Sunday, April 22, 2007
Cuzco and it's street peddlers
One thing that feels very different about Cuzco as opposed to Lima is this is a city that survives almost entirely on tourism. This is the closest airport to Machu Picchu and therefore almost all tourists pass through it. As a result, it often feels largely artificial, especially near the center of town where the primary sites are.
Also as a result, there is a never ending supply of agressive street vendors pushing various cheap wares upon anybody resembling a tourist. In places like the Plaza de Arma the entire population consists of three groups: tourists, peddlers and of course, taxis.
And of course the peddlers break out into groups as well.
There are the finger puppet kids. Generally in their early teens they greet you with "Hello my friend, would you like to buy a finger puppet? Where are you from?". Now before going any further, I want to just question the decision to peddle of all things, cheap cotton finger puppets to tourists. Did some plane crash in the Cuzco mountains full of finger puppets? Are old PBS kid's shows the only exposure they have to westerners? I'm just kind of wondering about the logic of the whole thing.
Anyways, the finger puppet kids (FPK from now on) seem to have all gone to a finger puppet peddling training school, because they all have the same routine:
FPK: "Hello my friend, would you like to buy a finger puppet? Where are you from?"
ME: *laughs* "No, I don't need a finger puppet, thanks"
FPK: "Why not? Where are you from?"
ME: "United States"

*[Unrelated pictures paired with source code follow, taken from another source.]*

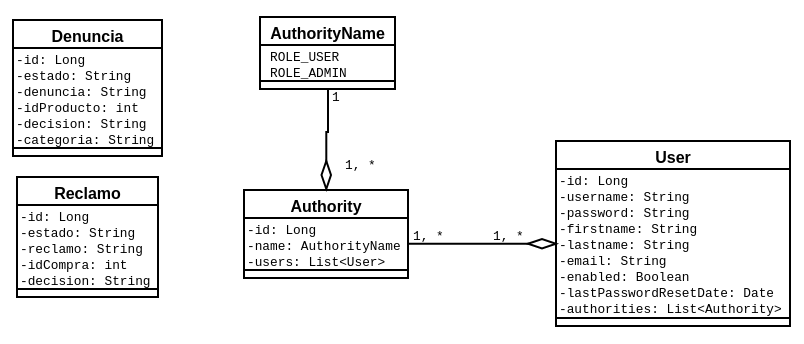
<!DOCTYPE html>
<html lang="es">
<head>
<meta charset="utf-8">
<title>Diagrama de clases</title>
<style>
:root {
  --ink: #000;
  --paper: #fff;
  --stroke: 2px;
}
* { box-sizing: border-box; margin: 0; padding: 0; }
body { background: var(--paper); overflow: hidden; }
.diagram {
  position: relative;
  width: 804px;
  height: 344px;
  overflow: hidden;
  background: var(--paper);
  color: var(--ink);
  font: 12.8px/16px "Liberation Mono", monospace;
}
.class-box {
  position: absolute;
  display: flex;
  flex-direction: column;
  border: var(--stroke) solid var(--ink);
  background: var(--paper);
}
.class-name {
  flex: none;
  height: 28px;
  padding-top: 5px;
  border-bottom: var(--stroke) solid var(--ink);
  font: bold 16px/21px "Liberation Sans", sans-serif;
  text-align: center;
}
.attributes {
  flex: 1 1 0;
  min-height: 0;
  padding: 4px 0 0 2px;
  list-style: none;
  white-space: nowrap;
}
.operations {
  flex: none;
  height: 8px;
  border-top: var(--stroke) solid var(--ink);
}
.denuncia { left: 12px; top: 19px; width: 151px; height: 138px; }
.reclamo { left: 16px; top: 176px; width: 143px; height: 122px; }
.authority-name { left: 259px; top: 16px; width: 137px; height: 74px; }
.authority-name .attributes { padding-left: 9px; }
.authority { left: 243px; top: 189px; width: 166px; height: 90px; }
.user { left: 555px; top: 140px; width: 236px; height: 187px; }
.connectors {
  position: absolute;
  inset: 0;
  fill: none;
  stroke: var(--ink);
  stroke-width: 2;
}
.connectors polygon { fill: var(--paper); }
.multiplicity { position: absolute; white-space: pre; }
.name-end { left: 332px; top: 90px; }
.authority-top { left: 345px; top: 158px; }
.authority-right { left: 413px; top: 229px; }
.user-end { left: 493px; top: 229px; }
</style>
</head>
<body>
<main class="diagram">
  <section class="class-box denuncia">
    <h2 class="class-name">Denuncia</h2>
    <ul class="attributes">
      <li>-id: Long</li>
      <li>-estado: String</li>
      <li>-denuncia: String</li>
      <li>-idProducto: int</li>
      <li>-decision: String</li>
      <li>-categoria: String</li>
    </ul>
    <div class="operations"></div>
  </section>

  <section class="class-box reclamo">
    <h2 class="class-name">Reclamo</h2>
    <ul class="attributes">
      <li>-id: Long</li>
      <li>-estado: String</li>
      <li>-reclamo: String</li>
      <li>-idCompra: int</li>
      <li>-decision: String</li>
    </ul>
    <div class="operations"></div>
  </section>

  <section class="class-box authority-name">
    <h2 class="class-name">AuthorityName</h2>
    <ul class="attributes">
      <li>ROLE_USER</li>
      <li>ROLE_ADMIN</li>
    </ul>
    <div class="operations"></div>
  </section>

  <section class="class-box authority">
    <h2 class="class-name">Authority</h2>
    <ul class="attributes">
      <li>-id: Long</li>
      <li>-name: AuthorityName</li>
      <li>-users: List&lt;User&gt;</li>
    </ul>
    <div class="operations"></div>
  </section>

  <section class="class-box user">
    <h2 class="class-name">User</h2>
    <ul class="attributes">
      <li>-id: Long</li>
      <li>-username: String</li>
      <li>-password: String</li>
      <li>-firstname: String</li>
      <li>-lastname: String</li>
      <li>-email: String</li>
      <li>-enabled: Boolean</li>
      <li>-lastPasswordResetDate: Date</li>
      <li>-authorities: List&lt;Authority&gt;</li>
    </ul>
    <div class="operations"></div>
  </section>

  <svg class="connectors" width="804" height="344" viewBox="0 0 804 344" aria-hidden="true">
    <g class="authority-to-name">
      <path d="M328 89V132H326.3V162"/>
      <polygon points="326.3,161 331,175 326.3,189 321.5,175"/>
    </g>
    <g class="authority-to-user">
      <path d="M409 243.8H529"/>
      <polygon points="528,243.8 542,239 556,243.8 542,248.5"/>
    </g>
  </svg>

  <span class="multiplicity name-end">1</span>
  <span class="multiplicity authority-top">1, *</span>
  <span class="multiplicity authority-right">1, *</span>
  <span class="multiplicity user-end">1, *</span>
</main>
</body>
</html>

FPK: "United States, capitol Washington DC, first president George Washington, second president John Adams, third president Thomas Jefferson. Current president George Bush (sometimes accompanied with excited thumbs down)."
ME: "That's very good, you know them better than I do."

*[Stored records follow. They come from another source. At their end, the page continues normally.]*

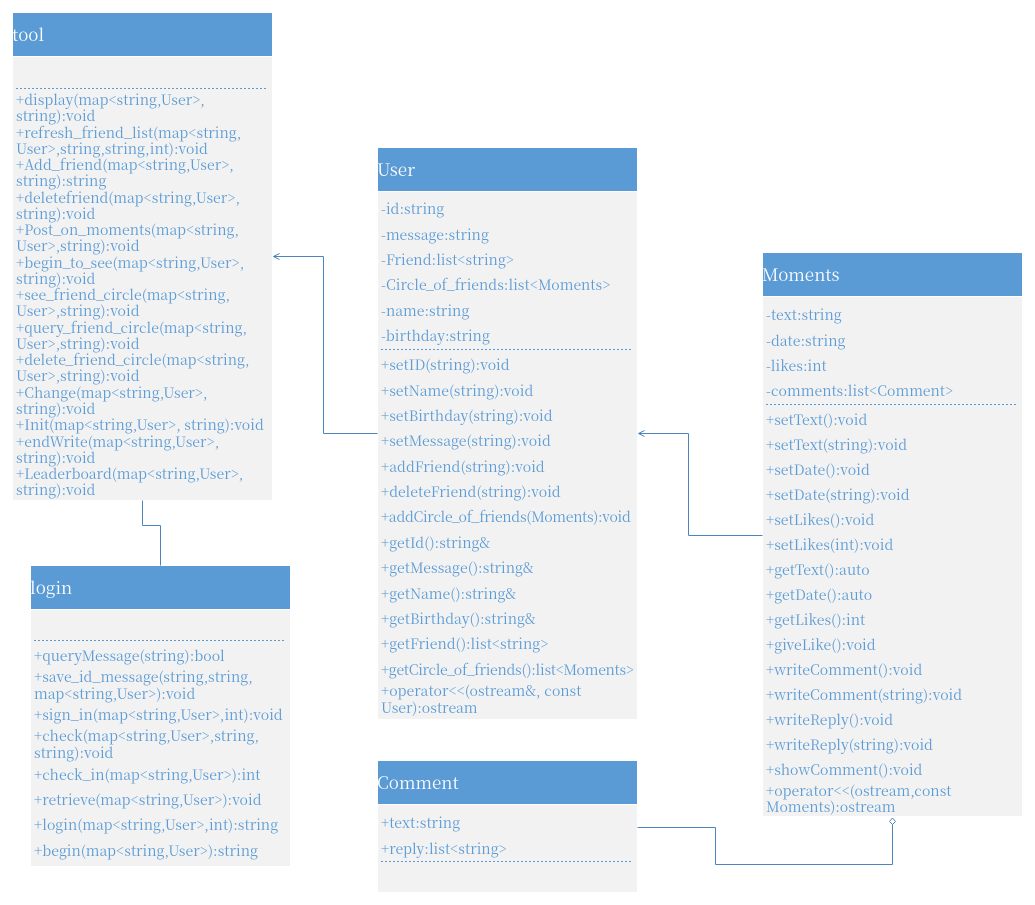
<!DOCTYPE html>
<html lang="en">
<head>
<meta charset="utf-8">
<title>Class diagram</title>
<style>
:root {
  --blue: #5b9bd5;
  --line: #4a86bd;
  --panel: #f2f2f2;
  --paper: #ffffff;
  --row: 25.4px;
  --row-double: 33.8px;
  --inset: 3.3px;
}
* { box-sizing: border-box; margin: 0; padding: 0; }
html, body { width: 1035px; height: 905px; overflow: hidden; background: var(--paper); }
.diagram {
  position: relative;
  width: 1035px;
  height: 905px;
  overflow: hidden;
  font: 14.1px/17px "Noto Serif CJK JP", "Noto Serif", serif;
  color: var(--blue);
}
.class-box {
  position: absolute;
  display: flex;
  flex-direction: column;
  width: 259px;
  background: var(--panel);
}
.class-box h2 {
  flex: none;
  display: flex;
  align-items: center;
  height: 44px;
  padding-bottom: 2px;
  border-bottom: 1px solid var(--paper);
  background: var(--blue);
  color: var(--paper);
  font-size: 17px;
  font-weight: 400;
  line-height: 23px;
  text-indent: -1px;
}
.members { padding: var(--inset) 4px 0 3px; }
.members ul { list-style: none; min-height: 25.4px; }
.members li {
  display: flex;
  align-items: center;
  height: var(--row);
  padding-top: 1.4px;
  white-space: nowrap;
}
.members .tall { height: var(--row-double); }
.members .long { letter-spacing: -0.3px; }
.divider {
  height: 1px;
  margin: 1.3px 1px 1.3px 0;
  background: repeating-linear-gradient(90deg, var(--blue) 0 2px, transparent 2px 4px);
}
.tool { left: 13px; top: 13px; height: 487px; --inset: 4.3px; --row: 16.5px; --row-double: 32.5px; line-height: 16px; }
.user { left: 378px; top: 148px; height: 571px; }
.moments { left: 763px; top: 253px; height: 563px; --inset: 4.3px; --row-double: 32px; }
.moments .methods { --row: 25px; }
.moments .tall { line-height: 16px; }
.login { left: 31px; top: 566px; height: 300px; }
.comment { left: 378px; top: 761px; height: 131px; --inset: 4.3px; }
.connectors { position: absolute; left: 0; top: 0; fill: none; stroke: var(--line); stroke-width: 1; }
</style>
</head>
<body>
<main class="diagram">
  <section class="class-box tool">
    <h2>tool</h2>
    <div class="members">
      <ul class="attributes"></ul>
      <div class="divider"></div>
      <ul class="methods">
        <li class="tall"><span>+display(map&lt;string,User&gt;,<br>string):void</span></li>
        <li class="tall"><span>+refresh_friend_list(map&lt;string,<br>User&gt;,string,string,int):void</span></li>
        <li class="tall"><span>+Add_friend(map&lt;string,User&gt;,<br>string):string</span></li>
        <li class="tall"><span>+deletefriend(map&lt;string,User&gt;,<br>string):void</span></li>
        <li class="tall"><span>+Post_on_moments(map&lt;string,<br>User&gt;,string):void</span></li>
        <li class="tall"><span>+begin_to_see(map&lt;string,User&gt;,<br>string):void</span></li>
        <li class="tall"><span>+see_friend_circle(map&lt;string,<br>User&gt;,string):void</span></li>
        <li class="tall"><span>+query_friend_circle(map&lt;string,<br>User&gt;,string):void</span></li>
        <li class="tall"><span>+delete_friend_circle(map&lt;string,<br>User&gt;,string):void</span></li>
        <li class="tall"><span>+Change(map&lt;string,User&gt;,<br>string):void</span></li>
        <li><span>+Init(map&lt;string,User&gt;, string):void</span></li>
        <li class="tall"><span>+endWrite(map&lt;string,User&gt;,<br>string):void</span></li>
        <li class="tall"><span>+Leaderboard(map&lt;string,User&gt;,<br>string):void</span></li>
      </ul>
    </div>
  </section>

  <section class="class-box user">
    <h2>User</h2>
    <div class="members">
      <ul class="attributes">
        <li><span>-id:string</span></li>
        <li><span>-message:string</span></li>
        <li><span>-Friend:list&lt;string&gt;</span></li>
        <li><span>-Circle_of_friends:list&lt;Moments&gt;</span></li>
        <li><span>-name:string</span></li>
        <li><span>-birthday:string</span></li>
      </ul>
      <div class="divider"></div>
      <ul class="methods">
        <li><span>+setID(string):void</span></li>
        <li><span>+setName(string):void</span></li>
        <li><span>+setBirthday(string):void</span></li>
        <li><span>+setMessage(string):void</span></li>
        <li><span>+addFriend(string):void</span></li>
        <li><span>+deleteFriend(string):void</span></li>
        <li class="long"><span>+addCircle_of_friends(Moments):void</span></li>
        <li><span>+getId():string&amp;</span></li>
        <li><span>+getMessage():string&amp;</span></li>
        <li><span>+getName():string&amp;</span></li>
        <li><span>+getBirthday():string&amp;</span></li>
        <li><span>+getFriend():list&lt;string&gt;</span></li>
        <li class="long"><span>+getCircle_of_friends():list&lt;Moments&gt;</span></li>
        <li class="tall"><span>+operator&lt;&lt;(ostream&amp;, const<br>User):ostream</span></li>
      </ul>
    </div>
  </section>

  <section class="class-box moments">
    <h2>Moments</h2>
    <div class="members">
      <ul class="attributes">
        <li><span>-text:string</span></li>
        <li><span>-date:string</span></li>
        <li><span>-likes:int</span></li>
        <li><span>-comments:list&lt;Comment&gt;</span></li>
      </ul>
      <div class="divider"></div>
      <ul class="methods">
        <li><span>+setText():void</span></li>
        <li><span>+setText(string):void</span></li>
        <li><span>+setDate():void</span></li>
        <li><span>+setDate(string):void</span></li>
        <li><span>+setLikes():void</span></li>
        <li><span>+setLikes(int):void</span></li>
        <li><span>+getText():auto</span></li>
        <li><span>+getDate():auto</span></li>
        <li><span>+getLikes():int</span></li>
        <li><span>+giveLike():void</span></li>
        <li><span>+writeComment():void</span></li>
        <li><span>+writeComment(string):void</span></li>
        <li><span>+writeReply():void</span></li>
        <li><span>+writeReply(string):void</span></li>
        <li><span>+showComment():void</span></li>
        <li class="tall"><span>+operator&lt;&lt;(ostream,const<br>Moments):ostream</span></li>
      </ul>
    </div>
  </section>

  <section class="class-box login">
    <h2>login</h2>
    <div class="members">
      <ul class="attributes"></ul>
      <div class="divider"></div>
      <ul class="methods">
        <li><span>+queryMessage(string):bool</span></li>
        <li class="tall"><span>+save_id_message(string,string,<br>map&lt;string,User&gt;):void</span></li>
        <li><span>+sign_in(map&lt;string,User&gt;,int):void</span></li>
        <li class="tall"><span>+check(map&lt;string,User&gt;,string,<br>string):void</span></li>
        <li><span>+check_in(map&lt;string,User&gt;):int</span></li>
        <li><span>+retrieve(map&lt;string,User&gt;):void</span></li>
        <li><span>+login(map&lt;string,User&gt;,int):string</span></li>
        <li><span>+begin(map&lt;string,User&gt;):string</span></li>
      </ul>
    </div>
  </section>

  <section class="class-box comment">
    <h2>Comment</h2>
    <div class="members">
      <ul class="attributes">
        <li><span>+text:string</span></li>
        <li><span>+reply:list&lt;string&gt;</span></li>
      </ul>
      <div class="divider"></div>
      <ul class="methods"></ul>
    </div>
  </section>

  <svg class="connectors" width="1035" height="905" viewBox="0 0 1035 905" aria-hidden="true">
    <defs>
      <path id="arrowhead" d="M6 -3L0 0L6 3"/>
    </defs>
    <path d="M377.5 433.5H323.5V256.5H273.5"/>
    <use href="#arrowhead" x="273.5" y="256.5"/>
    <path d="M762.5 535.5H688.5V433.5H638.5"/>
    <use href="#arrowhead" x="638.5" y="433.5"/>
    <path d="M142.5 500.5V525.5H160.5V565.5"/>
    <path d="M637.5 827.5H715.5V864.5H892.5V824.5"/>
    <polygon points="892.5,818 895.5,821.5 892.5,824.5 889.5,821.5"/>
  </svg>
</main>
</body>
</html>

FPK: "Which state? Georgia? Louisiana? New York?"
FPK: "State or City?"
FPK: "Would you like to buy a finger puppet?"
ME: "No thanks."
FPK: "Ok, later you buy finger puppet ok? I come back."
The FPK's are definitely the most fun of the peddlers, they are good natured and frankly pretty darn cute. (Peruvian kids in general are just adorable) However it seems with age they must transform into either shoe shiners or sweater and blanket peddlers.
One word of advice if you ever visit Cuzco. Wear sandals.
Wearing black leather shoes in need of a polish is guaranteed to suck away 30 minutes of your life in turning down shoe shines. Sadly these peddlers are incredibly agressive and persistent. They will follow you around the plaza telling you you need a shoe shine, that they have just the right color, that your shoes are lacking color, all the while ignoring your statements, then pleas that you don't want a stinking shoe shine!
Thankfully the remaining peddlers are rather less determined than these first two breeds and a stern "No gracias" will let them on their way. Whatever you do, don't show any interest in their wares though, as their keen eyes instantly detect this and suddenly it's a hard sell once more.
The photo for this post is something entirely different. Just outside the banks groups of people stand with huge wads of US and peruvian bills, apparently doing exchanges. We can't quite figure out how they exist. Are they just faster? Ask less questions? I personally can't imagine the rates are better, but we did find it fascinating that in a country known for crime there were people standing around with what looked like thousands of dollars without any visible protection.
Ok, we're off to Machu Picchu.